▶ Exercise:
Check every line below for the word "vein" and copy the ones that have it.

Top of Task input

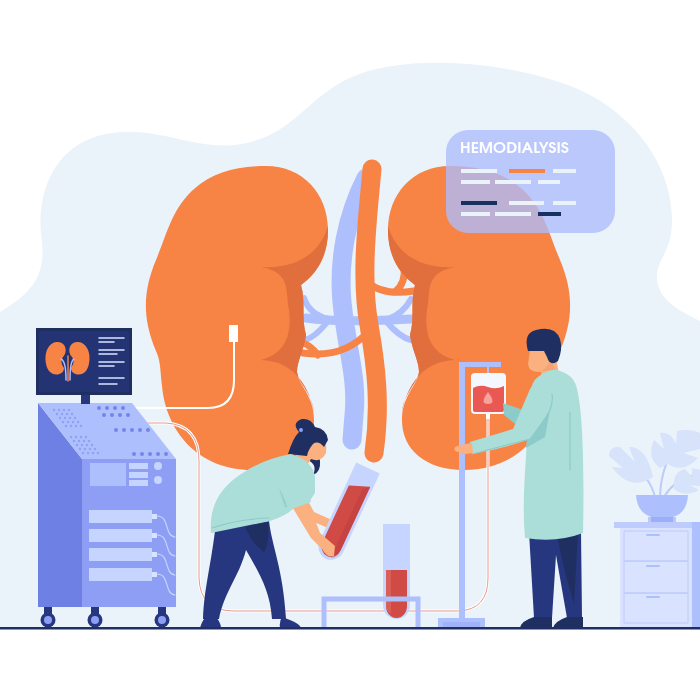
<!DOCTYPE html>
<html lang="en">
<head>
<meta charset="utf-8">
<title>Hemodialysis</title>
<style>
:root{--sky:#eaf2fa;--orange:#f78345;--rust:#e06f3d;--blue:#aebffd;--mid:#8d9ef4;--royal:#6f80e4;--pale:#c5d5ff;--ice:#d9e3ff;--navy:#26377f;--ink:#1f2f62;--deep:#16305f;--mint:#abded9;--teal:#8ccbca;--skin:#fbb07f;--blood:#d04a46;--bag:#ea5853;--white:#fff}
html,body{margin:0;background:var(--white);overflow:hidden}
svg{display:block;width:700px;height:700px}
.sky{fill:var(--sky)}.orange{fill:var(--orange)}.rust{fill:var(--rust)}.blue{fill:var(--blue)}.mid{fill:var(--mid)}.royal{fill:var(--royal)}.pale{fill:var(--pale)}.ice{fill:var(--ice)}.navy{fill:var(--navy)}.ink{fill:var(--ink)}.deep{fill:var(--deep)}.mint{fill:var(--mint)}.teal{fill:var(--teal)}.skin{fill:var(--skin)}.blood{fill:var(--blood)}.white{fill:var(--white)}
.line{fill:none;stroke-linecap:round;stroke-linejoin:round}
.vein{stroke:var(--blue)}.artery{stroke:var(--orange)}
.card-title{font:600 14px "TeX Gyre Adventor",Inter,sans-serif;fill:var(--white)}
</style>
</head>
<body>
<svg viewBox="0 0 700 700" role="img" aria-label="Two medics with giant kidneys, a dialysis machine and blood tubes">
<defs>
<g id="kidney">
<path class="orange" d="M266 166C303 166 328 194 328 230C328 258 316 274 301 285C306 303 301 317 306 335C304 350 297 361 297 372C299 386 314 396 314 420C314 450 290 470 252 470C198 470 166 431 162 386C160 370 161 362 156 351C142 318 143 291 156 260C168 231 172 209 194 189C213 172 238 166 266 166Z"/>
<path class="rust" d="M328 226C329 256 316 274 301 285C306 303 301 317 306 335C304 350 297 361 297 372C299 384 312 393 314 412C309 385 293 361 261 360C285 354 292 335 289 310C285 291 292 273 261 267C297 269 320 253 328 226Z"/>
</g>
<g id="small-kidney"><path class="orange" d="M58 342C66 342 68 352 63 357C60 361 62 365 64 368C64 375 54 377 49 371C45 366 44 354 48 348C51 343 54 342 58 342Z"/></g>
<g id="caster"><circle class="navy" r="7.500"/><circle class="mid" r="4"/><path class="navy" d="M-4-13H4V-6H-4Z"/></g>
<g id="slot"><path class="pale" d="M89 0H152V13H89Z"/><path class="ice" d="M152 4H157V9H152Z"/></g>
<g id="key-row" class="line" stroke-width="2.500" stroke-dasharray="0 5"><path d="M0 0H19M3 4H22M6 8H25M9 12H28M12 16H31"/></g>
</defs>

<path id="backdrop" class="sky" d="M0 312C28 295 46 279 42 242C35 196 52 136 122 132C164 130 195 149 234 145C294 138 304 98 352 77C402 55 493 60 559 82C628 104 671 161 672 218C673 257 650 261 659 288C665 304 684 313 700 321V628H0Z"/>

<g id="vessels" class="line">
<g class="vein">
<path stroke-width="9" d="M306 318Q340 323 411 319"/>
<path stroke-width="6" d="M304 298Q309 314 328 319M303 340Q314 339 328 321M411 299Q403 314 388 319M411 340Q399 337 386 321"/>
<path stroke-width="19" d="M366 178C347 215 338 260 342 302C346 346 358 378 354 415L352 440"/>
</g>
<g class="artery">
<path stroke-width="7" d="M303 353Q344 359 369 331M318 355Q310 345 303 343M368 282Q382 296 414 291M395 292Q406 283 404 267"/>
<path stroke-width="19" d="M372 169C368 215 360 275 369 325C376 365 381 405 374 453"/>
</g>
</g>
<g id="kidneys"><use href="#kidney"/><use href="#kidney" transform="matrix(-1 0 0 1 716 0)"/></g>

<g id="info-card">
<rect x="446" y="130" width="169" height="103" rx="22" fill="#afbdfd" fill-opacity=".78"/>
<text class="card-title" x="460" y="153" textLength="109" lengthAdjust="spacingAndGlyphs">HEMODIALYSIS</text>
<g class="ice"><path class="sky" d="M461 169h36v4h-36zM553 169h23v4h-23zM461 180h29v4h-29zM495 180h36v4h-36zM538 180h22v4h-22zM509 201h35v4h-35zM553 201h23v4h-23zM461 212h29v4h-29zM495 212h36v4h-36z"/></g>
<path class="orange" d="M509 169h36v4h-36z"/><path class="deep" d="M461 201h36v4h-36zM538 212h23v4h-23z"/>
</g>

<g id="tubing" class="line">
<path stroke="#fff" stroke-width="2" d="M132 408H208Q234 408 234 380V341"/>
<g id="blood-line"><path stroke="#fff" stroke-width="3" d="M147 423H166Q199 425 199 461V578Q200 611 234 611H458Q488 610 488 578V414"/><path stroke="#e79a8e" stroke-width="1" d="M147 423H166Q199 425 199 461V578Q200 611 234 611H458Q488 610 488 578V414"/></g>
</g>
<rect class="white" x="229" y="325" width="9" height="17"/>

<g id="dialysis-machine">
<use href="#caster" x="48" y="620"/><use href="#caster" x="95" y="620"/><use href="#caster" x="162" y="620"/>
<path class="royal" d="M38 403L82 459V607H38Z"/>
<path class="mid" d="M82 459H176V607H82Z"/>
<path class="blue" d="M38 403H132L176 459H82Z"/>
<g stroke="#8fa2f4"><use href="#key-row" x="54" y="410"/><use href="#key-row" x="71" y="437"/></g>
<g class="line" stroke="#7385e6" stroke-width="4" stroke-dasharray="0 8"><path d="M99 408H130M104 415H136M116 430H152M134 454H167"/></g>
<path class="navy" d="M81 393H90V404H81Z"/>
<g id="monitor">
<rect class="ink" x="36" y="328" width="96" height="67"/><rect class="navy" x="39" y="331" width="90" height="61" opacity=".65"/>
<use href="#small-kidney"/><use href="#small-kidney" transform="matrix(-1 0 0 1 135 0)"/>
<path class="line" stroke="#aebffd" stroke-width="1.500" d="M61 359Q66 361 66 380M74 359Q70 361 70 380"/>
<path class="line" stroke="#f78345" stroke-width="1.500" d="M68 356V381"/>
<path class="line" stroke="#d9e3ff" stroke-width="1.500" d="M99 338H124M99 342H114M99 350H124M99 354H117M99 362H124M99 366H114M99 378H124M99 384H117"/>
</g>
<path class="blue" d="M90 463H126V486H90Z"/><path class="pale" d="M129 463H148V469H129ZM129 472H148V478H129ZM129 480H148V486H129Z"/>
<circle class="pale" cx="158" cy="466" r="4"/><circle class="pale" cx="158" cy="480" r="4"/>
<use href="#slot" y="510"/><use href="#slot" y="529"/><use href="#slot" y="548"/><use href="#slot" y="568"/>
<path class="line" stroke="#c5d5ff" stroke-width="1.200" d="M157 516C170 516 164 536 175 537M157 535C170 535 164 555 175 556M157 554C170 554 164 574 175 575M157 574C170 574 164 594 175 595"/>
</g>

<g id="tube-rack">
<path class="pale" d="M383 524H410V605A13.500 14 0 0 1 383 605Z"/>
<path class="blood" d="M386 570H407V606A10.500 12 0 0 1 386 606Z"/>
<path fill="#e3726a" d="M386 570H391V614Q386 611 386 606Z" opacity=".5"/>
<path fill="none" stroke="#aebffd" stroke-width="5" d="M324 628V599H418V628"/>
</g>

<g id="drip-stand">
<path class="blue" d="M459 362H501V367H465V618H485V628H438V618H459Z"/>
<path class="mid" d="M443 622H480V628H443Z" opacity=".4"/>
<path class="line" stroke="#aebffd" stroke-width="2" d="M488 366V374"/>
<rect x="471" y="373" width="35" height="41" rx="4" fill="#f4f7ff"/>
<path fill="#ea5853" d="M473 388Q480 384 488 387T504 386V410Q504 412 501 412H476Q473 412 473 410Z"/>
<path fill="#f7a39b" d="M488 392Q497 404 488 404Q479 404 488 392Z"/>
<path class="white" d="M486 414H490V419H486Z"/>
</g>

<g id="doctor">
<path class="teal" d="M503 403L526 411L532 429L519 427L504 415Z"/>
<path class="navy" d="M529 532H581L582 618H567L556 555L552 618H534Z"/>
<path class="ink" d="M556 530H578L574 604Q563 568 556 530Z"/>
<path class="ink" d="M520 628Q521 621 534 617H552V628ZM553 628Q555 621 567 617H583V628Z"/>
<path class="skin" d="M530 350L528 364Q529 373 541 372L542 382L559 376L555 350Z"/>
<path fill="#ee9567" d="M541 371Q549 367 550 359L556 371Z" opacity=".5"/>
<path class="ink" d="M528 351Q523 333 536 330Q555 325 560 339Q563 349 558 361Q550 367 547 357L544 351Z"/>
<path class="mint" d="M538 377Q551 367 560 371Q574 375 577 389C584 417 584 487 583 533Q557 543 525 538C522 506 525 474 527 440L530 393Q532 381 538 377Z"/>
<path class="teal" d="M550 410L545 437L526 448L527 440Z"/>
<path class="mint" d="M530 389Q540 377 551 390Q555 402 546 416L530 439Q502 449 472 454L470 442L513 429Z"/>
<path class="line" stroke="#8ccbca" stroke-width="1.200" d="M552 394Q554 408 543 422L530 439L472 454M570 412V470"/>
<path class="skin" d="M472 443L460 445Q452 447 455 451L465 454L473 453Z"/>
</g>

<g id="nurse">
<path class="skin" d="M301 488L314 512L332 520L328 528L307 519L292 496Z"/>
<path class="ink" d="M243 524H263L270 556Q252 562 243 524Z"/>
<path class="navy" d="M263 522L269 521C272 547 283 568 286 619H272C270 590 259 573 246 550C239 577 224 592 219 619H203C204 590 210 570 215 531Z"/>
<path class="ink" d="M245 527L268 522Q270 541 264 552Q253 545 245 527Z"/>
<path class="navy" d="M200 628Q202 621 205 618H217Q221 624 221 628ZM280 628Q279 621 282 617L290 620Q300 624 301 628Z"/>
<path class="ink" d="M291 452Q296 427 314 430L320 461Q321 472 313 475Q319 463 303 458Z"/>
<path class="skin" d="M302 443L320 434Q328 441 326 453Q321 463 311 459L306 467L295 457Z"/>
<path class="ink" d="M288 454Q293 438 299 432Q291 423 302 419Q311 418 315 427Q327 429 328 440L324 447Q318 440 313 444Q308 450 307 456Z"/>
<circle class="mid" cx="301" cy="430" r="2"/>
<path class="mint" d="M291 454Q313 461 315 477L315 493L307 505L301 499Q293 514 270 521L211 533C209 506 220 488 241 474Q263 459 291 454Z"/>
<path class="teal" d="M279 489L285 508L299 500L309 482Q296 504 279 489Z" opacity=".6"/>
<path class="line" stroke="#8ccbca" stroke-width="1.200" d="M278 480L285 503M212 528Q238 519 269 518"/>
<g id="held-tube" transform="translate(368 468) rotate(25)">
<path class="pale" d="M-13 0H13V86A13 14 0 0 1-13 86Z"/>
<path class="blood" d="M-13 25L10 16V86A10 11 0 0 1-10 86V24Z"/>
<path fill="#b43b3c" d="M4 21L10 17V86Q10 95 4 97Z" opacity=".4"/>
</g>
<path class="skin" d="M291 505L307 499L320 533L335 546L334 556Q327 558 322 549L311 538Z"/>
<path class="mint" d="M276 480Q280 463 298 463Q314 469 309 490L311 502L289 510Z"/>
</g>

<g id="cabinet">
<path class="ice" d="M620 528H700V628H620Z"/><path class="blue" d="M614 522H700V528H614Z" opacity=".75"/><path class="blue" d="M692 522H700V628H692Z"/>
<path fill="none" stroke="#bccafa" d="M624 531H688V561H624ZM624 561H688V593H624ZM624 593H688V623H624Z"/>
<path class="line" stroke="#aebffd" stroke-width="2" d="M647 535H659M647 566H659M647 597H659"/>
</g>
<g id="plant">
<path class="line" stroke="#bdccfa" stroke-width="2" d="M655 497Q650 477 630 462M660 497Q661 465 677 446M664 497Q673 481 692 476"/>
<path fill="#d7e2fb" d="M653 477Q630 492 612 467L623 468L609 456Q609 446 620 447L635 462L629 447Q646 446 653 477ZM660 468Q646 457 654 440L664 449L660 433Q670 431 676 444L677 431Q690 428 700 433V449L683 453L698 458Q683 474 668 464ZM674 489Q672 472 685 469L692 477V468L700 470V486L690 485L699 490Q685 498 674 489Z"/>
<path class="blue" d="M636 495H688Q687 513 673 517V522H651V517Q637 512 636 495Z"/>
<path class="mid" d="M648 517H676V522H648Z" opacity=".5"/>
</g>
<rect id="floor" class="ink" x="0" y="627" width="700" height="2.500"/>
</svg>
</body>
</html>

Bottom of Task input

▶ The answer:
.vein{stroke:var(--blue)}.artery{stroke:var(--orange)}
<g class="vein">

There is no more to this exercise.